Lawrence Phillips was in the private practice of medicine for 50 years in Temple Hill, Md., before retiring in 2004. Trained as a fighter pilot during WWII, Phillips remained a reservist while earning his medical degree under the GI Bill. He continued in the Air Force Reserves as a medical officer, flight surgeon and command surgeon, completing 40 years and nine months of military service and retiring in 1983 with the rank of colonel.
But he knew little about UGA’s work in Croatia until this past summer, when he needed to have an old letter translated.
The letter was written in the early 1900s by a woman from the village of Zaloka where Phillips’s mother, Dora Suljada, was born. Phillips, who is writing a memoir about his life and family, obtained the letter from relatives in Croatia who told him it contained information about his mother.
But the letter was written in Croatian and Phillips couldn’t find a readily available translator. So he asked his daughter, Carol Cotton, a professor of health promotion at UGA, if someone at the university might help.
Using the Internet, Cotton found Rusty Brooks, who coordinates UGA’s Croatian programs. Brooks referred her to Keith Langston, head of the department of Germanic and Slavic languages. Within an hour of receiving the letter from Cotton, Langston faxed her back a translation.
That got her father’s attention, according to Cotton.
“My father is a no-nonsense kind of person,” she says. “He worked many years around Washington, D.C., where there are embassies and all kinds of experts, but he couldn’t find anyone who could do this translation quickly and informally. When Keith did it at no charge, on his own time, it made an impression.”
It also prompted Phillips to take a closer look at UGA’s work in Croatia.

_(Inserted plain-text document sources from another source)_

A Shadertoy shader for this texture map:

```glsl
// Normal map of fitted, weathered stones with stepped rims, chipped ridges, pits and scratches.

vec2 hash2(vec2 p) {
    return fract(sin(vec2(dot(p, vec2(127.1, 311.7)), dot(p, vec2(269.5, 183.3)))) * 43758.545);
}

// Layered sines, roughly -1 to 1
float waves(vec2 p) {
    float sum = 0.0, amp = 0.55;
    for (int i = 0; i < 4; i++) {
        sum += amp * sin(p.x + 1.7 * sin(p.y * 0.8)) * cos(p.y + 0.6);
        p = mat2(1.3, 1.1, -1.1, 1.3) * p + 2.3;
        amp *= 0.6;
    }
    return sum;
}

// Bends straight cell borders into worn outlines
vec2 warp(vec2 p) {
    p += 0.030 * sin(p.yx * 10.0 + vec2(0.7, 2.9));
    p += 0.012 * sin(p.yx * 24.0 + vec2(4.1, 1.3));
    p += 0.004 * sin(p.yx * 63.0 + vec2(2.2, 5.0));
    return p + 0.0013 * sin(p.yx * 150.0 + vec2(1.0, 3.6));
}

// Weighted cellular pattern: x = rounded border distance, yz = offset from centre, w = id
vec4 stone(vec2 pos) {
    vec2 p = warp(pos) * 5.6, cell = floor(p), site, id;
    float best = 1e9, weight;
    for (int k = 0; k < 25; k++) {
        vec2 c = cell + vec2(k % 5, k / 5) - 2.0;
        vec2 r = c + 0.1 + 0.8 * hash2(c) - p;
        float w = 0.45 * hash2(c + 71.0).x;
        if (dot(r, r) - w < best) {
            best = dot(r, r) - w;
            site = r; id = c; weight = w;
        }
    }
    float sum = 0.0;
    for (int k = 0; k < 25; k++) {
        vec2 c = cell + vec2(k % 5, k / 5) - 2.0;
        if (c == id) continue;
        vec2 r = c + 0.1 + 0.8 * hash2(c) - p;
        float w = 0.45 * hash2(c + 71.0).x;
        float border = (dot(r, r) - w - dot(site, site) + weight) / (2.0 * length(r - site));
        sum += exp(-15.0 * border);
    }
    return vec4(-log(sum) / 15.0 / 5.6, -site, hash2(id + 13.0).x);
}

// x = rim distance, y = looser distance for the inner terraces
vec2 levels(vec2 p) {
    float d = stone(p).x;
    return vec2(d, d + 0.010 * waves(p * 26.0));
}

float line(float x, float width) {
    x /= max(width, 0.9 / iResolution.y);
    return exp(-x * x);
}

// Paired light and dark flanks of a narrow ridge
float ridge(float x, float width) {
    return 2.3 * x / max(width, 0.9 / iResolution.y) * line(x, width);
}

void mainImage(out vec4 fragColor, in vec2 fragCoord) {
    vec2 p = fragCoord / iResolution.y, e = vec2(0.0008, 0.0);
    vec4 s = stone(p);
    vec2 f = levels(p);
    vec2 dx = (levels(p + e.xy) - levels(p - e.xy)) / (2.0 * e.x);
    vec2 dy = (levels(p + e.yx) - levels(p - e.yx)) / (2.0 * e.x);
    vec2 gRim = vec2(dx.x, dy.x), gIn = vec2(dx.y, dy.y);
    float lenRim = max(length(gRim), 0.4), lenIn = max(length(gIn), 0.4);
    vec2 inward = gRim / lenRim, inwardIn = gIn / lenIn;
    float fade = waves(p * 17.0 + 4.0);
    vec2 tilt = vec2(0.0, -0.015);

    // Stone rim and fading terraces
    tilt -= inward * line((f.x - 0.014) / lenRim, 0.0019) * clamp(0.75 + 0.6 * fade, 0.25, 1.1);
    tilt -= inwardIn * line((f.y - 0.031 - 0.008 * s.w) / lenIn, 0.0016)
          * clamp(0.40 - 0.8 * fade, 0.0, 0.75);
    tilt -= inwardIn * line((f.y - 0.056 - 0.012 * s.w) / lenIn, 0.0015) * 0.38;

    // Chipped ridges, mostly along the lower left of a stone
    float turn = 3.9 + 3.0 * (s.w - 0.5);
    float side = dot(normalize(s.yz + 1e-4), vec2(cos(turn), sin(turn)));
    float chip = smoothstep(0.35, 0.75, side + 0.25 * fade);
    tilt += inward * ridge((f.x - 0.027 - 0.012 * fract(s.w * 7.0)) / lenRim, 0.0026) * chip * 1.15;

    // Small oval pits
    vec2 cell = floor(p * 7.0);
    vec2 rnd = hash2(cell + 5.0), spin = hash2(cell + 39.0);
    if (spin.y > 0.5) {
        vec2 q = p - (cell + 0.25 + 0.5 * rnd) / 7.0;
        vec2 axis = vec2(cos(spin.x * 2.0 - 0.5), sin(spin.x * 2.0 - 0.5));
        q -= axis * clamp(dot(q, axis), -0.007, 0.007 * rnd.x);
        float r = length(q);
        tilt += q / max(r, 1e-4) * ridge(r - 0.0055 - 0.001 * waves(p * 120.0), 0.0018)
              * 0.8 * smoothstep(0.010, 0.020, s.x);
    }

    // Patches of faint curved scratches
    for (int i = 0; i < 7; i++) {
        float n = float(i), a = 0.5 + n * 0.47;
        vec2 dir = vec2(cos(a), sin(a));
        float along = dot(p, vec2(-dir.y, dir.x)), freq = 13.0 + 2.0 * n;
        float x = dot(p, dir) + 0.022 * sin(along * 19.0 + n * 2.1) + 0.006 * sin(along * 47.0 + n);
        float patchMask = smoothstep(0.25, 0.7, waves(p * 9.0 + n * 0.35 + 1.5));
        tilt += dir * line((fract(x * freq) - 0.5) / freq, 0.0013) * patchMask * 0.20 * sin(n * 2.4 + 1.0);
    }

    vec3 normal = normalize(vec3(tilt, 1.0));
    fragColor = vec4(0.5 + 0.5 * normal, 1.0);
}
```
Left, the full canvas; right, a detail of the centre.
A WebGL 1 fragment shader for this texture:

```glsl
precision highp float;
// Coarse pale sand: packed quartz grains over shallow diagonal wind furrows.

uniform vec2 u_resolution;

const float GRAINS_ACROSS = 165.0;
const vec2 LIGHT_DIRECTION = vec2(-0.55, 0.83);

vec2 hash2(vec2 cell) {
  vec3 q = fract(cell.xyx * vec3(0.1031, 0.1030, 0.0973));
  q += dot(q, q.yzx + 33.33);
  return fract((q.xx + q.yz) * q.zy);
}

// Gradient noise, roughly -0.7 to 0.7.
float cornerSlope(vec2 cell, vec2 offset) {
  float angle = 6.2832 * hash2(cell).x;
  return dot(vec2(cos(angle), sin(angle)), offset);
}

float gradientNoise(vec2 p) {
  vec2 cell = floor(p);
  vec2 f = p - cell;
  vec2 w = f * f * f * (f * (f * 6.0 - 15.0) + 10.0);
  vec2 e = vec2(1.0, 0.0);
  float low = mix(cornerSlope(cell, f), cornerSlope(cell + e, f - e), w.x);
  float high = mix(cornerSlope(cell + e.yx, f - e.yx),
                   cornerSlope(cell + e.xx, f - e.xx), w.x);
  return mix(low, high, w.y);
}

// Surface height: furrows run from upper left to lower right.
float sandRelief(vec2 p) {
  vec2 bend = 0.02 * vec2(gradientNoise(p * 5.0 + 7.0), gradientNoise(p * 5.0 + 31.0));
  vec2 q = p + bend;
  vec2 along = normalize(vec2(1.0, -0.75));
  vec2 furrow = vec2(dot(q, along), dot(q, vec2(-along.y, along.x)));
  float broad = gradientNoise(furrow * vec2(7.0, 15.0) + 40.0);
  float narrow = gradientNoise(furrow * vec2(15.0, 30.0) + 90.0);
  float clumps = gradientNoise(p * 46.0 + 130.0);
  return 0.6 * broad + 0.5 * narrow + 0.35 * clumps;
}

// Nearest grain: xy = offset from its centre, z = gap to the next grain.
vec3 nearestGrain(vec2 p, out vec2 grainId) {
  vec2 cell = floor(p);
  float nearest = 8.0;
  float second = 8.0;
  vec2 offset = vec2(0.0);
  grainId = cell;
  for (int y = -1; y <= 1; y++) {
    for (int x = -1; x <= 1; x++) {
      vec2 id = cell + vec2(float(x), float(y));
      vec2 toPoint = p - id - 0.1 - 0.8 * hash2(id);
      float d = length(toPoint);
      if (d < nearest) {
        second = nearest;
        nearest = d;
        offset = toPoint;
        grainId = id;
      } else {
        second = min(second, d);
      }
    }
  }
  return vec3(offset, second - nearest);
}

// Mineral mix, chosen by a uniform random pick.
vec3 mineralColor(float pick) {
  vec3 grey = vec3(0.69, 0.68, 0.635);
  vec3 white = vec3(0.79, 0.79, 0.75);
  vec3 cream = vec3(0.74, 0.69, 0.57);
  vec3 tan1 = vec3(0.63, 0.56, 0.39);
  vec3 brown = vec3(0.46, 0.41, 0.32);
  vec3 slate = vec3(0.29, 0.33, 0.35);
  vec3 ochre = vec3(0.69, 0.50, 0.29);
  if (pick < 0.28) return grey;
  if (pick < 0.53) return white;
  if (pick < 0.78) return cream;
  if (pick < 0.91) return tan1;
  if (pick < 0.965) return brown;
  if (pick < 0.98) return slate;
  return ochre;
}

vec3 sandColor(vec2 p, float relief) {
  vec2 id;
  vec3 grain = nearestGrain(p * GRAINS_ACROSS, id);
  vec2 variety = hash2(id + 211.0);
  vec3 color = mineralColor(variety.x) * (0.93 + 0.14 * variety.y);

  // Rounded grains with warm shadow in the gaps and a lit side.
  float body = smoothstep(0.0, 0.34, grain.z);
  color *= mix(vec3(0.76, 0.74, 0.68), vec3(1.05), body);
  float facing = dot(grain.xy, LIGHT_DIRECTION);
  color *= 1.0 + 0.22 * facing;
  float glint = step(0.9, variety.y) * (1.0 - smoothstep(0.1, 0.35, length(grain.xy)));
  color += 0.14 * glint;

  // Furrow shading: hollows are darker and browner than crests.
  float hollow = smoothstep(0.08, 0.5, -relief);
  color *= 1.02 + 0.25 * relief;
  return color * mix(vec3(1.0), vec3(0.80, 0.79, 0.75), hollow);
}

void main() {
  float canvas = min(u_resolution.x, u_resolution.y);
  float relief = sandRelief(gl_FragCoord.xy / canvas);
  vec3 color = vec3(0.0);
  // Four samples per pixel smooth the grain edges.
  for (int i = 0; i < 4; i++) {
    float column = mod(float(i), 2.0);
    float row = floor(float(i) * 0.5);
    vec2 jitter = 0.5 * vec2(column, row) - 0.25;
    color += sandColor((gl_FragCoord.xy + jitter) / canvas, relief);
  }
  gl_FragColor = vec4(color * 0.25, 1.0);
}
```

“That may be the most expensive Croatian translation in history,” Phillips jokes about the letter. “I looked at the connections between the Vinson Institute and Croatia, and it’s obvious the university has a tremendous interest and emotional involvement in Croatia. Since I’m an MD, and Carol is in health promotion, I thought it would be good to combine public health and rural development work in Croatia, and that’s how this gift will be used.”